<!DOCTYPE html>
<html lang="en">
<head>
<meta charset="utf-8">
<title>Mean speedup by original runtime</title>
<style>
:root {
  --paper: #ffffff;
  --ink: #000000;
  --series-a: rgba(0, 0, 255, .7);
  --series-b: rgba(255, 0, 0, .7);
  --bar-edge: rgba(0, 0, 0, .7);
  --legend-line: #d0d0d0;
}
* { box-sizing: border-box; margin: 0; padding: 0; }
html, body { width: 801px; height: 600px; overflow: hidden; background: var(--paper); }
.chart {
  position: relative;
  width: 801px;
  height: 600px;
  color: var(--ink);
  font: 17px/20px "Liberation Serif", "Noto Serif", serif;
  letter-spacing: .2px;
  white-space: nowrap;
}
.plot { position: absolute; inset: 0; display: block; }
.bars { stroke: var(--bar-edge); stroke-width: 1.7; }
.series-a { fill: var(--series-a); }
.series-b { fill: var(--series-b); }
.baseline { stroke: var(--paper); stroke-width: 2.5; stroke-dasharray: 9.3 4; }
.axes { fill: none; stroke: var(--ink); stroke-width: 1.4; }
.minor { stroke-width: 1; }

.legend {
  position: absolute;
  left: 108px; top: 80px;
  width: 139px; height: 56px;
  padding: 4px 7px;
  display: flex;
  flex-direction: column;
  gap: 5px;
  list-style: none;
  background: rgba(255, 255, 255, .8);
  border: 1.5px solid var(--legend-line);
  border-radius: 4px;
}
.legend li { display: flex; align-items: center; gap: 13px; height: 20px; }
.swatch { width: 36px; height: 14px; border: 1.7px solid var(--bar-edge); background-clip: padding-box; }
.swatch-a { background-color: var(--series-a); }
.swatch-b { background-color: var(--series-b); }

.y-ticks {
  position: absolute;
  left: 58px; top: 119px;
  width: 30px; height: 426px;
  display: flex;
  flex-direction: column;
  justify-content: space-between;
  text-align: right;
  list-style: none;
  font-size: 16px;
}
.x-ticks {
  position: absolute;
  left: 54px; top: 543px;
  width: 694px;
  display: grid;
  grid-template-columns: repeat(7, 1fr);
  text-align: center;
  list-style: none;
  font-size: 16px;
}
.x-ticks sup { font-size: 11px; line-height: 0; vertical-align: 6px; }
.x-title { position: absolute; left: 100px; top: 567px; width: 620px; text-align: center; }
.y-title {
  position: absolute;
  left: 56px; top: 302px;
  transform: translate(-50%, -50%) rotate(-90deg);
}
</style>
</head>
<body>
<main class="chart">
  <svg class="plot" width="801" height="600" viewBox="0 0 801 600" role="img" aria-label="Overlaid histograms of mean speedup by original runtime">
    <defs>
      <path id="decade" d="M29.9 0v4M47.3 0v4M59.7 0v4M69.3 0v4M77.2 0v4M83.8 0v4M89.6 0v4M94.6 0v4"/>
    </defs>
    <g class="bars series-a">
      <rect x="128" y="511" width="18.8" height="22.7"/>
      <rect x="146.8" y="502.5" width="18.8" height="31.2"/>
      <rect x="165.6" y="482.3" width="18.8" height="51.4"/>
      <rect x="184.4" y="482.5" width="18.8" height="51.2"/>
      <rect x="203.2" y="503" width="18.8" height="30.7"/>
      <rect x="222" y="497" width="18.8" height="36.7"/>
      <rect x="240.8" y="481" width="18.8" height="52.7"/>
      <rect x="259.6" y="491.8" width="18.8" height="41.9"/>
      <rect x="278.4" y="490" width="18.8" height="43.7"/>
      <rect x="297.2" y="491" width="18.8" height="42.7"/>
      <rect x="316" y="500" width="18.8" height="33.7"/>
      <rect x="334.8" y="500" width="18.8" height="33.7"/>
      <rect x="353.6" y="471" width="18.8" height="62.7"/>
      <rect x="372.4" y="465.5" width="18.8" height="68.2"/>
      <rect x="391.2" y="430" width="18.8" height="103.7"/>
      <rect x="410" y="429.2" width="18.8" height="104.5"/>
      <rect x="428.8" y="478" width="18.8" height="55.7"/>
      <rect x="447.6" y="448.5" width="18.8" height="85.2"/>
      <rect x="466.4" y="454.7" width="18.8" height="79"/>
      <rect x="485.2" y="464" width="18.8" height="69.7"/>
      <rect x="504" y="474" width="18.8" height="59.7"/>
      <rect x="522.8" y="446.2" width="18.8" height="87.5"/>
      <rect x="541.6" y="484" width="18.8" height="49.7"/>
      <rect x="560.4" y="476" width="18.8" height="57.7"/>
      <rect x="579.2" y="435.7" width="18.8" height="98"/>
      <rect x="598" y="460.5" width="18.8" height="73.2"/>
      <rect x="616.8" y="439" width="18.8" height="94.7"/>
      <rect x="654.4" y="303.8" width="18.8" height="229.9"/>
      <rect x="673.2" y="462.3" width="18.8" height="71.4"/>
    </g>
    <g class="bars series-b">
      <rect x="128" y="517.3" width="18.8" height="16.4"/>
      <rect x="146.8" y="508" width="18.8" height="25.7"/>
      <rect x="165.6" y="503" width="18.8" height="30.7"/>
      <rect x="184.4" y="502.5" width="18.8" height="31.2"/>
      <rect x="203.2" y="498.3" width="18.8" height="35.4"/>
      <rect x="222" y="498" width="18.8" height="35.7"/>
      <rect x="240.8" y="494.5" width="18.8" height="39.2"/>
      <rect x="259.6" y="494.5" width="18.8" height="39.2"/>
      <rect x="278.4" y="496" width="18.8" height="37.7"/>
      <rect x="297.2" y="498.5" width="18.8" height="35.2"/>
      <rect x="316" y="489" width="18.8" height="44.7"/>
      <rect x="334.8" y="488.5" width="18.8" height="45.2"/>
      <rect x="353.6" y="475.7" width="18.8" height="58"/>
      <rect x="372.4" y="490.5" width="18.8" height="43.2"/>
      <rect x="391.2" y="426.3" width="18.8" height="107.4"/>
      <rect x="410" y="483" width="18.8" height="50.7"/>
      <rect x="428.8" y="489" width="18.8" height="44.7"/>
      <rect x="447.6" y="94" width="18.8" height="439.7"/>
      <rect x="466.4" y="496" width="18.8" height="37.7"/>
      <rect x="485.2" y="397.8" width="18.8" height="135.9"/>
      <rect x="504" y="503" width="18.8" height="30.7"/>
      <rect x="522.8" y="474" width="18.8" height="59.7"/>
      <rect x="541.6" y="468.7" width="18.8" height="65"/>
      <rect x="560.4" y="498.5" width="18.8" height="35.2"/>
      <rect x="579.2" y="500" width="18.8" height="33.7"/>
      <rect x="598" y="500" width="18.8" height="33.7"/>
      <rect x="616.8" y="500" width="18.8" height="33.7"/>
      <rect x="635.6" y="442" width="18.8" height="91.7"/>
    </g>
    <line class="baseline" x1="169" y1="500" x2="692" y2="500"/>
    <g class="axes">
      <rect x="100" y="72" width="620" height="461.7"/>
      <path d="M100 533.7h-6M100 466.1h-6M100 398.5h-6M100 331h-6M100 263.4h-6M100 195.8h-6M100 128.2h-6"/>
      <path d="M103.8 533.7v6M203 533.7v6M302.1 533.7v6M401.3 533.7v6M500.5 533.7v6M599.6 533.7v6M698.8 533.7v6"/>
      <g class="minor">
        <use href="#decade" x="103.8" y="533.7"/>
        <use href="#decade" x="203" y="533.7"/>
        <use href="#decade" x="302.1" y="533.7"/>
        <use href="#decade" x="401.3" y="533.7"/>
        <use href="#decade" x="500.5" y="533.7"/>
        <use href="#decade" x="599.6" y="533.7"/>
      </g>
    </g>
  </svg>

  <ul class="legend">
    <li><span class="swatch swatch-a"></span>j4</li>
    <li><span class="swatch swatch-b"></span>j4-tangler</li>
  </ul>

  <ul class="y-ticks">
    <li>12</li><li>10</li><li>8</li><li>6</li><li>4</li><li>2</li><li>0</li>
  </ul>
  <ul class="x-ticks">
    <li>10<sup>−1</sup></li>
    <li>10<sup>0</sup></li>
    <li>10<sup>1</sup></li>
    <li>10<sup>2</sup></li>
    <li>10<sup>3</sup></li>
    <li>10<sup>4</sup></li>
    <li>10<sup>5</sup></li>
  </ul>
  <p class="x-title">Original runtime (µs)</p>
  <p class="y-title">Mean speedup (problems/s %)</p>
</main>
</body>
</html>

########################################

▶ **What the task requires**
Work out how many lines in this material include the word "speedup", and reply with that number alone.

▶ **Task answer**
3